_Work instruction_
Once the images are removed, repeat all of the entries exactly.

_Given records_
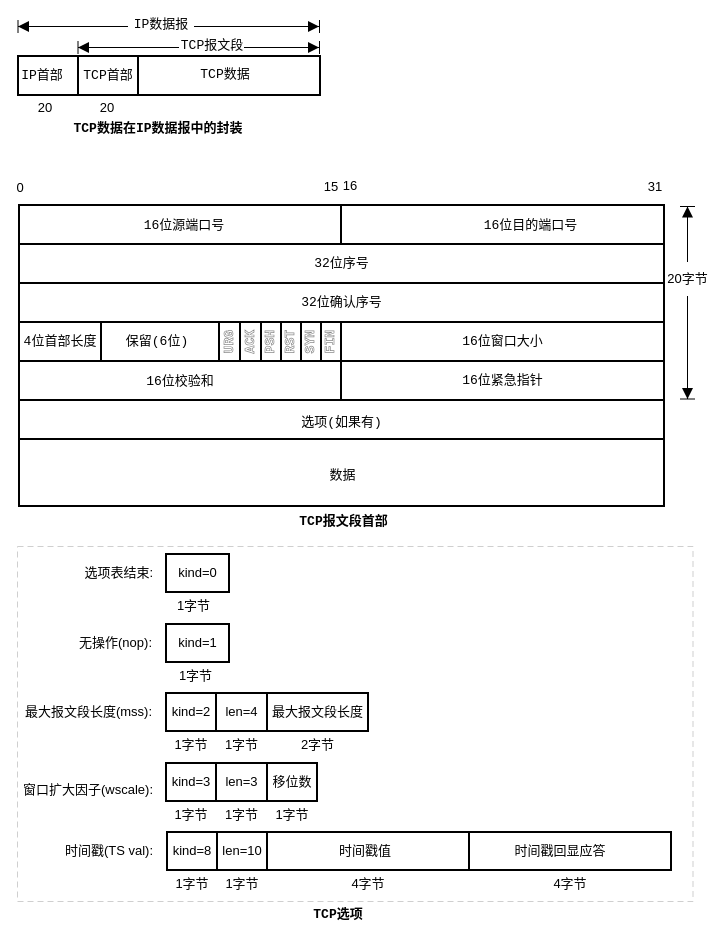
<!DOCTYPE html>
<html lang="zh-CN">
<head>
<meta charset="utf-8">
<title>TCP报文段结构</title>
<style>
:root {
  --ink: #000;
  --paper: #fff;
  --flag: #8a8a8a;
  --dash: #cfcfcf;
  --mono: "Liberation Mono", "Noto Sans CJK SC", monospace;
  --sans: "Liberation Sans", "Noto Sans CJK SC", sans-serif;
}
* { box-sizing: border-box; margin: 0; padding: 0; }
html, body { width: 724px; height: 944px; overflow: hidden; background: var(--paper); }
body { position: relative; color: var(--ink); font: 13px/16px var(--sans); white-space: nowrap; }
.dimensions, .frame { position: absolute; left: 0; top: 0; }
.note, .caption { position: absolute; transform: translate(-50%, -50%); }
.mono, .caption { font-family: var(--mono); }
.caption { font-weight: 700; }

/* bordered tables: the ink shows through the gaps */
.table { position: absolute; display: grid; gap: 2px; padding: 2px; background: var(--ink); font-family: var(--mono); }
.table > div { display: flex; align-items: center; justify-content: center; background: var(--paper); }
.table span { position: relative; left: var(--dx, 0); top: var(--dy, 0); }
.packet { left: 17px; top: 55px; width: 304px; height: 41px; grid-template-columns: 58px 58px 1fr; }
.header {
  left: 18px; top: 204px; width: 647px; height: 303px;
  grid-template-columns: 80px 116px 19px 19px 18px 18px 18px 18px 1fr;
  grid-template-rows: repeat(6, 37px) 1fr;
}
.header .half { grid-column: span 8; }
.header .full { grid-column: 1 / -1; }
.header .flag span {
  writing-mode: vertical-rl; transform: rotate(180deg);
  font-weight: 700; color: var(--paper); -webkit-text-stroke: 0.7px var(--flag);
}

/* option list */
.options { position: absolute; left: 17px; top: 553px; display: grid; grid-auto-rows: 69.5px; list-style: none; }
.option { display: flex; }
.label { width: 136px; margin-right: 12px; padding-top: 12px; text-align: right; }
.field { width: var(--w); text-align: center; }
.field + .field { margin-left: -2px; }
.cell { display: flex; height: 40px; align-items: center; justify-content: center; border: 2px solid var(--ink); }
.size { display: block; padding-top: 5px; }
.field .nudge { position: relative; left: var(--dx); }
.tag { --w: 52px; }
.single { --w: 65px; }
.len { --w: 53px; }
.value { --w: 103px; }
.stamp { --w: 204px; }
</style>
</head>
<body>

<svg class="dimensions" width="724" height="420" aria-hidden="true">
  <defs><path id="head" d="M0 0L11 -5.5V5.5Z"/></defs>
  <g fill="none" stroke="#000">
    <path d="M18 20V33M319.5 20V33M18 26.5H128M194 26.5H319"/>
    <path d="M78 41V54M319.5 41V54M78 47.5H179M244 47.5H319"/>
    <path d="M680 206.5H695M680 399H695M687.5 207V262M687.5 296V399"/>
  </g>
  <use href="#head" x="18" y="26.5"/>
  <use href="#head" transform="translate(319 26.5) rotate(180)"/>
  <use href="#head" x="78" y="47.5"/>
  <use href="#head" transform="translate(319 47.5) rotate(180)"/>
  <use href="#head" transform="translate(687.5 206.5) rotate(90)"/>
  <use href="#head" transform="translate(687.5 399) rotate(-90)"/>
</svg>

<section aria-label="封装">
  <span class="note mono" style="left:161px;top:25px">IP数据报</span>
  <span class="note mono" style="left:212px;top:46px">TCP报文段</span>
  <div class="table packet">
    <div><span style="--dx:-6px">IP首部</span></div>
    <div><span>TCP首部</span></div>
    <div><span style="--dx:-4px;--dy:-1px">TCP数据</span></div>
  </div>
  <span class="note" style="left:45px;top:108px">20</span>
  <span class="note" style="left:107px;top:108px">20</span>
  <h2 class="caption" style="left:158px;top:129px;font-size:13px">TCP数据在IP数据报中的封装</h2>
</section>

<section aria-label="报文段首部">
  <span class="note" style="left:20px;top:188px">0</span>
  <span class="note" style="left:331px;top:187px">15</span>
  <span class="note" style="left:350px;top:186px">16</span>
  <span class="note" style="left:655px;top:187px">31</span>
  <div class="table header">
    <div class="half"><span style="--dx:4px;--dy:1px">16位源端口号</span></div>
    <div><span style="--dx:28px;--dy:1px">16位目的端口号</span></div>
    <div class="full"><span>32位序号</span></div>
    <div class="full"><span>32位确认序号</span></div>
    <div><span>4位首部长度</span></div>
    <div><span style="--dx:-3px">保留(6位)</span></div>
    <div class="flag"><span>URG</span></div>
    <div class="flag"><span>ACK</span></div>
    <div class="flag"><span>PSH</span></div>
    <div class="flag"><span>RST</span></div>
    <div class="flag"><span>SYN</span></div>
    <div class="flag"><span>FIN</span></div>
    <div><span>16位窗口大小</span></div>
    <div class="half"><span style="--dy:1px">16位校验和</span></div>
    <div><span>16位紧急指针</span></div>
    <div class="full"><span style="--dy:3px">选项(如果有)</span></div>
    <div class="full"><span style="--dx:1px;--dy:3px">数据</span></div>
  </div>
  <span class="note" style="left:687.5px;top:279px">20字节</span>
  <h2 class="caption" style="left:343.5px;top:522px;font-size:13px">TCP报文段首部</h2>
</section>

<section aria-label="选项">
  <svg class="frame" width="724" height="944" aria-hidden="true">
    <rect x="17.5" y="546.5" width="675.5" height="355" fill="none" stroke="var(--dash)" stroke-dasharray="6 4"/>
  </svg>
  <ul class="options">
    <li class="option">
      <span class="label">选项表结束:</span>
      <div class="field single"><span class="cell">kind=0</span><span class="size nudge" style="--dx:-4px">1字节</span></div>
    </li>
    <li class="option">
      <span class="label" style="position:relative;left:-1px">无操作(nop):</span>
      <div class="field single"><span class="cell">kind=1</span><span class="size nudge" style="--dx:-2px">1字节</span></div>
    </li>
    <li class="option">
      <span class="label" style="position:relative;left:-1px">最大报文段长度(mss):</span>
      <div class="field tag"><span class="cell">kind=2</span><span class="size">1字节</span></div>
      <div class="field len"><span class="cell">len=4</span><span class="size">1字节</span></div>
      <div class="field value"><span class="cell">最大报文段长度</span><span class="size">2字节</span></div>
    </li>
    <li class="option">
      <span class="label" style="padding-top:20px">窗口扩大因子(wscale):</span>
      <div class="field tag"><span class="cell">kind=3</span><span class="size">1字节</span></div>
      <div class="field len"><span class="cell">len=3</span><span class="size">1字节</span></div>
      <div class="field tag"><span class="cell">移位数</span><span class="size">1字节</span></div>
    </li>
    <li class="option">
      <span class="label" style="margin-right:13px">时间戳(TS val):</span>
      <div class="field tag"><span class="cell">kind=8</span><span class="size">1字节</span></div>
      <div class="field tag"><span class="cell">len=10</span><span class="size">1字节</span></div>
      <div class="field stamp"><span class="cell"><span class="nudge" style="--dx:-3px">时间戳值</span></span><span class="size">4字节</span></div>
      <div class="field stamp"><span class="cell"><span class="nudge" style="--dx:-10px">时间戳回显应答</span></span><span class="size">4字节</span></div>
    </li>
  </ul>
  <h2 class="caption" style="left:338px;top:915px;font-size:13px">TCP选项</h2>
</section>

</body>
</html>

_Task result_
<!DOCTYPE html>
<html lang="zh-CN">
<head>
<meta charset="utf-8">
<title>TCP报文段结构</title>
<style>
:root {
  --ink: #000;
  --paper: #fff;
  --flag: #8a8a8a;
  --dash: #cfcfcf;
  --mono: "Liberation Mono", "Noto Sans CJK SC", monospace;
  --sans: "Liberation Sans", "Noto Sans CJK SC", sans-serif;
}
* { box-sizing: border-box; margin: 0; padding: 0; }
html, body { width: 724px; height: 944px; overflow: hidden; background: var(--paper); }
body { position: relative; color: var(--ink); font: 13px/16px var(--sans); white-space: nowrap; }
.dimensions, .frame { position: absolute; left: 0; top: 0; }
.note, .caption { position: absolute; transform: translate(-50%, -50%); }
.mono, .caption { font-family: var(--mono); }
.caption { font-weight: 700; }

/* bordered tables: the ink shows through the gaps */
.table { position: absolute; display: grid; gap: 2px; padding: 2px; background: var(--ink); font-family: var(--mono); }
.table > div { display: flex; align-items: center; justify-content: center; background: var(--paper); }
.table span { position: relative; left: var(--dx, 0); top: var(--dy, 0); }
.packet { left: 17px; top: 55px; width: 304px; height: 41px; grid-template-columns: 58px 58px 1fr; }
.header {
  left: 18px; top: 204px; width: 647px; height: 303px;
  grid-template-columns: 80px 116px 19px 19px 18px 18px 18px 18px 1fr;
  grid-template-rows: repeat(6, 37px) 1fr;
}
.header .half { grid-column: span 8; }
.header .full { grid-column: 1 / -1; }
.header .flag span {
  writing-mode: vertical-rl; transform: rotate(180deg);
  font-weight: 700; color: var(--paper); -webkit-text-stroke: 0.7px var(--flag);
}

/* option list */
.options { position: absolute; left: 17px; top: 553px; display: grid; grid-auto-rows: 69.5px; list-style: none; }
.option { display: flex; }
.label { width: 136px; margin-right: 12px; padding-top: 12px; text-align: right; }
.field { width: var(--w); text-align: center; }
.field + .field { margin-left: -2px; }
.cell { display: flex; height: 40px; align-items: center; justify-content: center; border: 2px solid var(--ink); }
.size { display: block; padding-top: 5px; }
.field .nudge { position: relative; left: var(--dx); }
.tag { --w: 52px; }
.single { --w: 65px; }
.len { --w: 53px; }
.value { --w: 103px; }
.stamp { --w: 204px; }
</style>
</head>
<body>

<svg class="dimensions" width="724" height="420" aria-hidden="true">
  <defs><path id="head" d="M0 0L11 -5.5V5.5Z"/></defs>
  <g fill="none" stroke="#000">
    <path d="M18 20V33M319.5 20V33M18 26.5H128M194 26.5H319"/>
    <path d="M78 41V54M319.5 41V54M78 47.5H179M244 47.5H319"/>
    <path d="M680 206.5H695M680 399H695M687.5 207V262M687.5 296V399"/>
  </g>
  <use href="#head" x="18" y="26.5"/>
  <use href="#head" transform="translate(319 26.5) rotate(180)"/>
  <use href="#head" x="78" y="47.5"/>
  <use href="#head" transform="translate(319 47.5) rotate(180)"/>
  <use href="#head" transform="translate(687.5 206.5) rotate(90)"/>
  <use href="#head" transform="translate(687.5 399) rotate(-90)"/>
</svg>

<section aria-label="封装">
  <span class="note mono" style="left:161px;top:25px">IP数据报</span>
  <span class="note mono" style="left:212px;top:46px">TCP报文段</span>
  <div class="table packet">
    <div><span style="--dx:-6px">IP首部</span></div>
    <div><span>TCP首部</span></div>
    <div><span style="--dx:-4px;--dy:-1px">TCP数据</span></div>
  </div>
  <span class="note" style="left:45px;top:108px">20</span>
  <span class="note" style="left:107px;top:108px">20</span>
  <h2 class="caption" style="left:158px;top:129px;font-size:13px">TCP数据在IP数据报中的封装</h2>
</section>

<section aria-label="报文段首部">
  <span class="note" style="left:20px;top:188px">0</span>
  <span class="note" style="left:331px;top:187px">15</span>
  <span class="note" style="left:350px;top:186px">16</span>
  <span class="note" style="left:655px;top:187px">31</span>
  <div class="table header">
    <div class="half"><span style="--dx:4px;--dy:1px">16位源端口号</span></div>
    <div><span style="--dx:28px;--dy:1px">16位目的端口号</span></div>
    <div class="full"><span>32位序号</span></div>
    <div class="full"><span>32位确认序号</span></div>
    <div><span>4位首部长度</span></div>
    <div><span style="--dx:-3px">保留(6位)</span></div>
    <div class="flag"><span>URG</span></div>
    <div class="flag"><span>ACK</span></div>
    <div class="flag"><span>PSH</span></div>
    <div class="flag"><span>RST</span></div>
    <div class="flag"><span>SYN</span></div>
    <div class="flag"><span>FIN</span></div>
    <div><span>16位窗口大小</span></div>
    <div class="half"><span style="--dy:1px">16位校验和</span></div>
    <div><span>16位紧急指针</span></div>
    <div class="full"><span style="--dy:3px">选项(如果有)</span></div>
    <div class="full"><span style="--dx:1px;--dy:3px">数据</span></div>
  </div>
  <span class="note" style="left:687.5px;top:279px">20字节</span>
  <h2 class="caption" style="left:343.5px;top:522px;font-size:13px">TCP报文段首部</h2>
</section>

<section aria-label="选项">
  <svg class="frame" width="724" height="944" aria-hidden="true">
    <rect x="17.5" y="546.5" width="675.5" height="355" fill="none" stroke="var(--dash)" stroke-dasharray="6 4"/>
  </svg>
  <ul class="options">
    <li class="option">
      <span class="label">选项表结束:</span>
      <div class="field single"><span class="cell">kind=0</span><span class="size nudge" style="--dx:-4px">1字节</span></div>
    </li>
    <li class="option">
      <span class="label" style="position:relative;left:-1px">无操作(nop):</span>
      <div class="field single"><span class="cell">kind=1</span><span class="size nudge" style="--dx:-2px">1字节</span></div>
    </li>
    <li class="option">
      <span class="label" style="position:relative;left:-1px">最大报文段长度(mss):</span>
      <div class="field tag"><span class="cell">kind=2</span><span class="size">1字节</span></div>
      <div class="field len"><span class="cell">len=4</span><span class="size">1字节</span></div>
      <div class="field value"><span class="cell">最大报文段长度</span><span class="size">2字节</span></div>
    </li>
    <li class="option">
      <span class="label" style="padding-top:20px">窗口扩大因子(wscale):</span>
      <div class="field tag"><span class="cell">kind=3</span><span class="size">1字节</span></div>
      <div class="field len"><span class="cell">len=3</span><span class="size">1字节</span></div>
      <div class="field tag"><span class="cell">移位数</span><span class="size">1字节</span></div>
    </li>
    <li class="option">
      <span class="label" style="margin-right:13px">时间戳(TS val):</span>
      <div class="field tag"><span class="cell">kind=8</span><span class="size">1字节</span></div>
      <div class="field tag"><span class="cell">len=10</span><span class="size">1字节</span></div>
      <div class="field stamp"><span class="cell"><span class="nudge" style="--dx:-3px">时间戳值</span></span><span class="size">4字节</span></div>
      <div class="field stamp"><span class="cell"><span class="nudge" style="--dx:-10px">时间戳回显应答</span></span><span class="size">4字节</span></div>
    </li>
  </ul>
  <h2 class="caption" style="left:338px;top:915px;font-size:13px">TCP选项</h2>
</section>

</body>
</html>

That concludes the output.